_PROBLEM STATEMENT_.
Beginning with the first line of the data below, set down each line exactly through the line that contains "-37px; top: 190px;".

Source texts of formatted documents
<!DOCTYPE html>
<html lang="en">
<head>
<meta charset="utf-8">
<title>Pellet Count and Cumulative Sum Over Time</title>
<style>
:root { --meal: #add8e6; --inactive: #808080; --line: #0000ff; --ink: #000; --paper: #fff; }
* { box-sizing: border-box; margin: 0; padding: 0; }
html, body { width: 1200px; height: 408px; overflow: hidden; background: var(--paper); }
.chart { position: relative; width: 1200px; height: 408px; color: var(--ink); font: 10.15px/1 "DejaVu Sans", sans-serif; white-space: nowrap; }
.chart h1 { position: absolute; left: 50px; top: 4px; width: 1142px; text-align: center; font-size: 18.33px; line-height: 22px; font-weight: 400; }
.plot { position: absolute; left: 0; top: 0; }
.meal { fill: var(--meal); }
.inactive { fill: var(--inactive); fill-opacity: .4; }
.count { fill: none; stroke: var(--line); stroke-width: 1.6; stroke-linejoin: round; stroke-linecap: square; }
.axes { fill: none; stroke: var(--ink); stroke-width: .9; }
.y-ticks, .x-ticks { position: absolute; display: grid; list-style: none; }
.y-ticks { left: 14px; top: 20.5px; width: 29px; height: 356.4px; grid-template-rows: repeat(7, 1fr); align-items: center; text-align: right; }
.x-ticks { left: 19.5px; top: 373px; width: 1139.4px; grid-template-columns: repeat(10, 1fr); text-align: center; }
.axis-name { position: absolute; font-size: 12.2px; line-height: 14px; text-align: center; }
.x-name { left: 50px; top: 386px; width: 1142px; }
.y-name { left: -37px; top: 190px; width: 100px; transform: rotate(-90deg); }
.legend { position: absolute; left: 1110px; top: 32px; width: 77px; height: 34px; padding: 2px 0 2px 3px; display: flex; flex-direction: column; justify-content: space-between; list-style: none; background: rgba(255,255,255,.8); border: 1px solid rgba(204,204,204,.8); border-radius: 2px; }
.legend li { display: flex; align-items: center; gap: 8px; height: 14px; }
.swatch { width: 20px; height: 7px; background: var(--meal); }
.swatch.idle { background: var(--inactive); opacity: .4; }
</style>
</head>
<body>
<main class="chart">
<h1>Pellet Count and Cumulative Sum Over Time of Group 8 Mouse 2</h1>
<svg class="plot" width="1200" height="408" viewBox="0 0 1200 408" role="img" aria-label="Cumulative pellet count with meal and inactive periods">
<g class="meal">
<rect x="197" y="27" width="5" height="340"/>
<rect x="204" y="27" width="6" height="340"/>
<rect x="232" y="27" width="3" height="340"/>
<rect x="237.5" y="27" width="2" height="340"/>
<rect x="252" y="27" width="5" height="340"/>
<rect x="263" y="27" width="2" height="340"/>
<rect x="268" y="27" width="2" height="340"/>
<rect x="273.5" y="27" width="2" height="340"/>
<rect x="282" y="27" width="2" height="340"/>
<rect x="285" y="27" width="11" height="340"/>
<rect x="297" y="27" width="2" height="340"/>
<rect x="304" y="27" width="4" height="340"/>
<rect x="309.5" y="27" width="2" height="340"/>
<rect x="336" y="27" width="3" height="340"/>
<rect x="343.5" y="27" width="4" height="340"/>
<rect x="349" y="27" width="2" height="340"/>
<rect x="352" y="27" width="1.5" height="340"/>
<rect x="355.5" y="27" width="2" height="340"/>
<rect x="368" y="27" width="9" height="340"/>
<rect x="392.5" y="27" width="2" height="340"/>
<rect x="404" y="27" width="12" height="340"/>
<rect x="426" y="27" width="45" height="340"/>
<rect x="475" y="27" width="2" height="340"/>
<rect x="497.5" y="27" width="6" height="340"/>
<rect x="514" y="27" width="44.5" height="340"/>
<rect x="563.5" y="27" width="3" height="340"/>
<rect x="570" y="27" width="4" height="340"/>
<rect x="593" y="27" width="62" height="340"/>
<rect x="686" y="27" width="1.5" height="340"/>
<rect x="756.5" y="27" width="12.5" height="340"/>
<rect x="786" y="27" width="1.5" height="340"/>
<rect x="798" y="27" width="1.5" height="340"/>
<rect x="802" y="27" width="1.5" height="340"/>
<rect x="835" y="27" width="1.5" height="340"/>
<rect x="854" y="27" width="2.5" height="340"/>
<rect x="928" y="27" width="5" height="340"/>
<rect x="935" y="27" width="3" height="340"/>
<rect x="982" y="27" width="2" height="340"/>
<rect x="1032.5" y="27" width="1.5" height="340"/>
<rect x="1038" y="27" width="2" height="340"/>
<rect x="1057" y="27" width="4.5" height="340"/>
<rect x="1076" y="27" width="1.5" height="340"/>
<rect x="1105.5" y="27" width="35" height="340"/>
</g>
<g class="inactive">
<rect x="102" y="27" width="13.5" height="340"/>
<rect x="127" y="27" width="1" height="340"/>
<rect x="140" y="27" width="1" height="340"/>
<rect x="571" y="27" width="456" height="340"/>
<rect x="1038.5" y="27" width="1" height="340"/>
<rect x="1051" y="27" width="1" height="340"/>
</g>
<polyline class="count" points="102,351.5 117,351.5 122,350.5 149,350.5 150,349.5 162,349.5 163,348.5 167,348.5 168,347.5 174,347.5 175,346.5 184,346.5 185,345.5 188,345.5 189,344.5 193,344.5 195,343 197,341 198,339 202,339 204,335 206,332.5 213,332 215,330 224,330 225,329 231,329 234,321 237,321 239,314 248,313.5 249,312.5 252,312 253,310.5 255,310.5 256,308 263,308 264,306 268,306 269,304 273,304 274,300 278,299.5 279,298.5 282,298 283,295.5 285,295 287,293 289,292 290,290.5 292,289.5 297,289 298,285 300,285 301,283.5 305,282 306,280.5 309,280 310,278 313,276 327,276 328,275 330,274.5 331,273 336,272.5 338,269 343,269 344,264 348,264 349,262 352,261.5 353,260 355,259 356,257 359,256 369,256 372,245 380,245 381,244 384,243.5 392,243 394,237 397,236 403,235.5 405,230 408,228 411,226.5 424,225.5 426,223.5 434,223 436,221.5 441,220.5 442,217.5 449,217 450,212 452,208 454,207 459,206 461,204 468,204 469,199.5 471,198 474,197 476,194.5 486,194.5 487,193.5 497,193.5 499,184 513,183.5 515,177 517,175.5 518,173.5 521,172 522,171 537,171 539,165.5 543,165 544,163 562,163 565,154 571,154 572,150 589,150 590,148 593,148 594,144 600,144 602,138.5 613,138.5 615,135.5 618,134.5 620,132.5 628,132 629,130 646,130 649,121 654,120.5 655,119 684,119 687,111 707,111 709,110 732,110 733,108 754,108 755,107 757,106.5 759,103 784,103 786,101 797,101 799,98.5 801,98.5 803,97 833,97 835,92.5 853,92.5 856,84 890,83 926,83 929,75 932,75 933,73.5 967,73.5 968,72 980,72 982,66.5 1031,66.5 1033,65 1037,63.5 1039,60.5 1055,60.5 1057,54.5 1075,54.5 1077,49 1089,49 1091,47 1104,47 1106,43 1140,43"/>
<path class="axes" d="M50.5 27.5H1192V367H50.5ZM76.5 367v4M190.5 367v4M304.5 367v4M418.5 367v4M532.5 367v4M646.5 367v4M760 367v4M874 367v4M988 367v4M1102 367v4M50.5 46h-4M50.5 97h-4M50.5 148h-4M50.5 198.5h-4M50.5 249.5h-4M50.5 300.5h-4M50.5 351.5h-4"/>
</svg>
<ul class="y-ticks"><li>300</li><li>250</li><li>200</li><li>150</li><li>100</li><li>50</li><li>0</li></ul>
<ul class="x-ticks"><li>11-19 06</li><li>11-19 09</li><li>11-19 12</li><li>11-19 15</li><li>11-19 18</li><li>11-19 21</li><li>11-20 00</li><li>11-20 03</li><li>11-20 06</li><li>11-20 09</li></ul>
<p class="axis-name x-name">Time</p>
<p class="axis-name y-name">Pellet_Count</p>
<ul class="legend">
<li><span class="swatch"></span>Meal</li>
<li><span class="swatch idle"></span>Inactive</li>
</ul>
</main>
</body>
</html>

_RESULT OF THE TASK_.
<!DOCTYPE html>
<html lang="en">
<head>
<meta charset="utf-8">
<title>Pellet Count and Cumulative Sum Over Time</title>
<style>
:root { --meal: #add8e6; --inactive: #808080; --line: #0000ff; --ink: #000; --paper: #fff; }
* { box-sizing: border-box; margin: 0; padding: 0; }
html, body { width: 1200px; height: 408px; overflow: hidden; background: var(--paper); }
.chart { position: relative; width: 1200px; height: 408px; color: var(--ink); font: 10.15px/1 "DejaVu Sans", sans-serif; white-space: nowrap; }
.chart h1 { position: absolute; left: 50px; top: 4px; width: 1142px; text-align: center; font-size: 18.33px; line-height: 22px; font-weight: 400; }
.plot { position: absolute; left: 0; top: 0; }
.meal { fill: var(--meal); }
.inactive { fill: var(--inactive); fill-opacity: .4; }
.count { fill: none; stroke: var(--line); stroke-width: 1.6; stroke-linejoin: round; stroke-linecap: square; }
.axes { fill: none; stroke: var(--ink); stroke-width: .9; }
.y-ticks, .x-ticks { position: absolute; display: grid; list-style: none; }
.y-ticks { left: 14px; top: 20.5px; width: 29px; height: 356.4px; grid-template-rows: repeat(7, 1fr); align-items: center; text-align: right; }
.x-ticks { left: 19.5px; top: 373px; width: 1139.4px; grid-template-columns: repeat(10, 1fr); text-align: center; }
.axis-name { position: absolute; font-size: 12.2px; line-height: 14px; text-align: center; }
.x-name { left: 50px; top: 386px; width: 1142px; }
.y-name { left: -37px; top: 190px; width: 100px; transform: rotate(-90deg); }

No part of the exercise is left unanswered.